Amanda Graziano, Opinion Editor

Chick-fil-A cows grazed on campus Wednesday, Nov. 30.  Multitudes of small “eat mor chikin” mascots were handed out to students in religion teacher Christopher Yeung’s Social Justice classes.

Abingdon Chick-fil-A owner Michael McFerren was able to talk to each of Yeung’s Social Justice classes throughout the day.

A couple of weeks ago, Yeung went to the Abingdon Chick-fil-A to try to get them to sponsor the Christian Music Challenge that he was running with  his Social Justice classes.  The Christian Music Challenge set a goal to listen to Christian music 90 percent of the time for three months.  Chick-fil-A not only decided to sponsor it, but also decided to send its owner to speak to each of Yeung’s classes.

McFerren, who also owns the Chick-fil-A in University of Delaware, spoke about his religious views and how they led him to become the owner at Chick-fil-A.  He described how the restaurant chain incorporates religion into everything they do.  This ranges from being closed on Sundays to having all of the employees say, “my pleasure” after someone says, “thank you.”

Even though none of Yeung’s classes completed the Christian Music Challenge, they still received a consolation prize from Chick-fil-A.  They each got to take home their own stuffed Chick-fil-A cow mascot.

According to McFerren, even though the majority of students didn’t complete the challenge, he was still excited about coming.  “I jumped at the opportunity, any chance I get to talk to young folks.  I would love to do it more,” McFerren said.

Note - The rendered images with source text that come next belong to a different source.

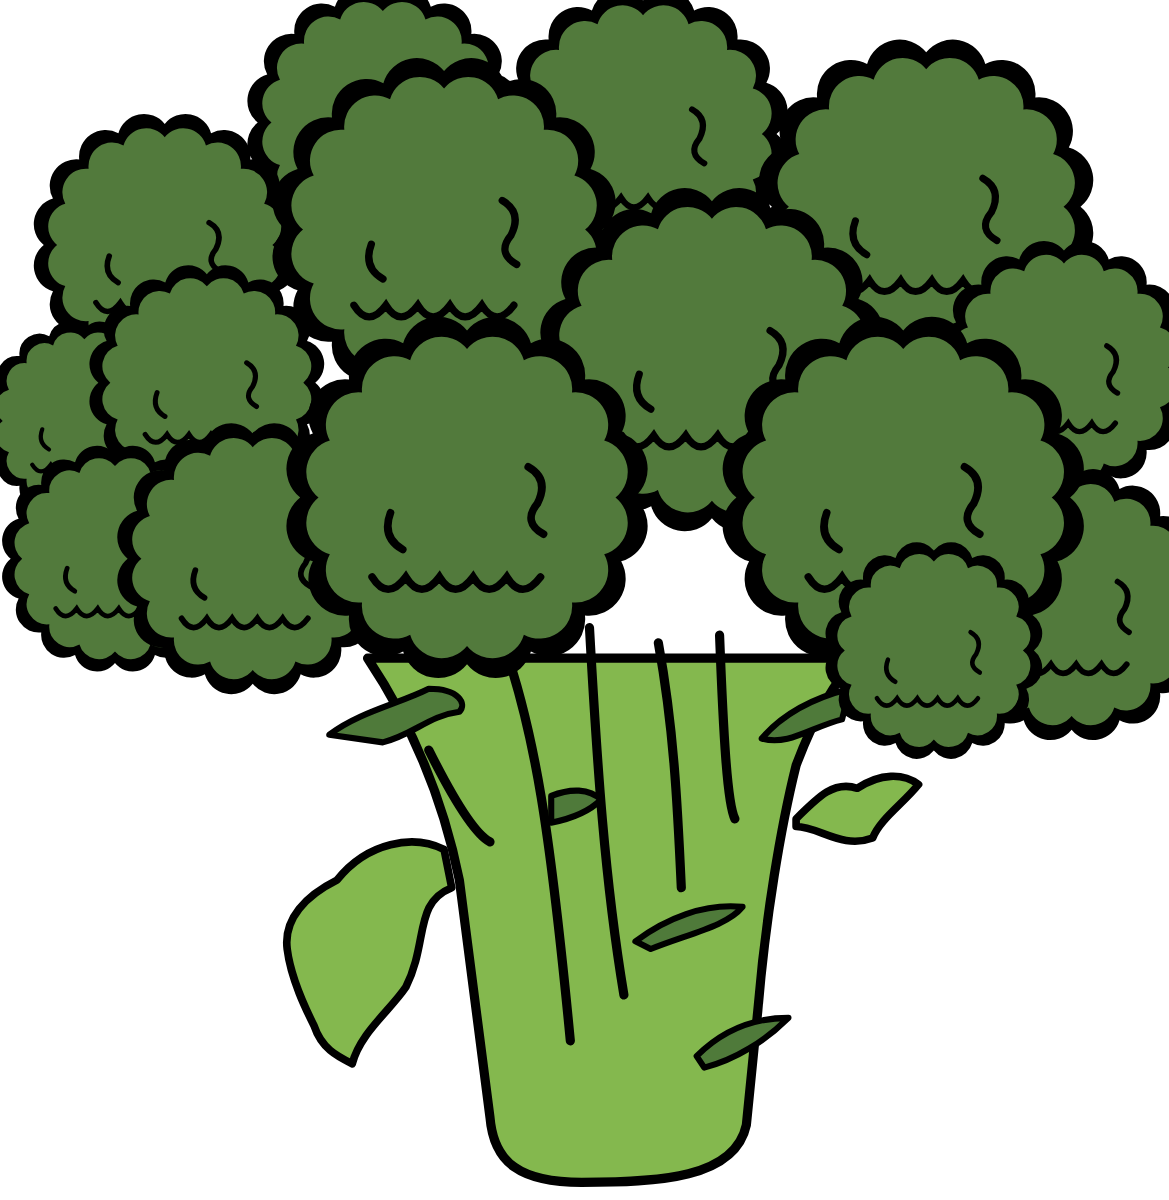
<!DOCTYPE html>
<html lang="en">
<head>
<meta charset="utf-8">
<title>Broccoli</title>
<style>
  :root {
    --ink: #000000;
    --floret-green: #527a3c;
    --stem-green: #84b84e;
    --leaf-shadow: #4f7a3a;
    --paper: #ffffff;
  }
  html, body {
    margin: 0;
    padding: 0;
    width: 1169px;
    height: 1200px;
    overflow: hidden;
    background: var(--paper);
  }
  .broccoli { display: block; width: 1169px; height: 1200px; }
  .outline { fill: var(--ink); }
  .floret-fill { fill: var(--floret-green); }
  .floret-curl { fill: none; stroke: var(--ink); stroke-width: 5; stroke-linecap: round; }
  .stem { fill: var(--stem-green); stroke: var(--ink); stroke-width: 12; stroke-linejoin: round; }
  .stem-groove { fill: none; stroke: var(--ink); stroke-width: 12; stroke-linecap: round; }
  .leaf { fill: var(--stem-green); stroke: var(--ink); stroke-width: 10; stroke-linejoin: round; }
  .leaf-fold { fill: var(--leaf-shadow); stroke: var(--ink); stroke-width: 8; stroke-linejoin: round; }
</style>
</head>
<body>
<svg class="broccoli" viewBox="0 0 1527 1568" xmlns="http://www.w3.org/2000/svg" role="img" aria-label="Broccoli head with stem">
  <defs>
    <path id="scallop" d="M100,0 A22,22 0 0 1 92.4,38.3 A22,22 0 0 1 70.7,70.7 A22,22 0 0 1 38.3,92.4 A22,22 0 0 1 0,100 A22,22 0 0 1 -38.3,92.4 A22,22 0 0 1 -70.7,70.7 A22,22 0 0 1 -92.4,38.3 A22,22 0 0 1 -100,0 A22,22 0 0 1 -92.4,-38.3 A22,22 0 0 1 -70.7,-70.7 A22,22 0 0 1 -38.3,-92.4 A22,22 0 0 1 0,-100 A22,22 0 0 1 38.3,-92.4 A22,22 0 0 1 70.7,-70.7 A22,22 0 0 1 92.4,-38.3 A22,22 0 0 1 100,0 Z"/>
    <g id="floret">
      <use href="#scallop" class="outline" transform="scale(1.09)"/>
      <use href="#scallop" class="floret-fill" transform="scale(0.97)"/>
      <path class="floret-curl" d="M-62,52 q10,16 22,0 q10,16 22,0 q10,16 22,0 q10,16 22,0 q10,16 22,0"/>
      <path class="floret-curl" d="M40,-20 q14,8 6,24 q-10,12 4,20"/>
      <path class="floret-curl" d="M-50,10 q-6,16 8,24"/>
    </g>
  </defs>

  <g class="stalk">
    <path class="stem" d="M480,860 C540,950 580,1050 600,1150 L640,1460 C645,1520 680,1545 760,1545 C860,1545 960,1540 975,1470 L990,1320 C1000,1200 1020,1080 1040,1000 C1070,920 1100,880 1120,860 Z"/>
    <path class="stem-groove" d="M650,820 C700,950 720,1100 745,1360"/>
    <path class="stem-groove" d="M770,820 C780,1000 790,1150 815,1300"/>
    <path class="stem-groove" d="M860,840 C880,950 885,1050 890,1160"/>
    <path class="stem-groove" d="M940,830 C945,960 950,1050 960,1070"/>
    <path class="stem-groove" d="M560,980 C590,1040 620,1090 640,1100"/>
    <path class="leaf-fold" d="M720,1040 C745,1030 770,1030 785,1045 C770,1060 745,1070 720,1075 Z"/>
    <path class="leaf-fold" d="M830,1230 C870,1200 920,1180 970,1185 C950,1210 900,1220 850,1240 Z"/>
    <path class="leaf-fold" d="M910,1380 C940,1350 980,1330 1030,1330 C1000,1360 960,1385 920,1395 Z"/>
  </g>

  <g class="leaves">
    <path class="leaf" d="M580,1110 C540,1090 480,1100 440,1150 C400,1170 370,1200 375,1240 C380,1280 400,1320 410,1340 C420,1370 440,1380 460,1390 C470,1350 510,1320 530,1290 C560,1230 540,1180 590,1160 Z"/>
    <path class="leaf" d="M1040,1070 C1070,1040 1090,1020 1120,1030 C1150,1010 1180,1010 1200,1025 C1180,1050 1150,1070 1140,1095 C1100,1110 1070,1080 1040,1080 Z"/>
    <path class="leaf-fold" d="M430,960 C470,930 520,920 560,900 C600,900 610,920 600,930 C560,935 540,960 500,970 Z"/>
    <path class="leaf-fold" d="M995,965 C1025,930 1070,910 1110,900 L1100,940 C1060,950 1030,975 995,965 Z"/>
  </g>

  <g class="crown">
    <use href="#floret" transform="translate(500,160) scale(1.5)"/>
    <use href="#floret" transform="translate(840,175) scale(1.6)"/>
    <use href="#floret" transform="translate(1210,270) scale(1.85)"/>
    <use href="#floret" transform="translate(215,320) scale(1.45)"/>
    <use href="#floret" transform="translate(1390,480) scale(1.4)"/>
    <use href="#floret" transform="translate(110,550) scale(1.1)"/>
    <use href="#floret" transform="translate(580,300) scale(1.9)"/>
    <use href="#floret" transform="translate(270,500) scale(1.3)"/>
    <use href="#floret" transform="translate(930,470) scale(1.9)"/>
    <use href="#floret" transform="translate(1400,790) scale(1.5)"/>
    <use href="#floret" transform="translate(150,730) scale(1.25)"/>
    <use href="#floret" transform="translate(1180,650) scale(2)"/>
    <use href="#floret" transform="translate(330,730) scale(1.5)"/>
    <use href="#floret" transform="translate(1220,850) scale(1.2)"/>
    <use href="#floret" transform="translate(610,650) scale(2)"/>
  </g>
</svg>
</body>
</html>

Students enjoyed having McFerren come and talk to them.  “I really liked it.  I thought it was good.  He was a cool guy,” senior Maria Edwards said.

Amanda Graziano is an Opinion Editor for The Patriot and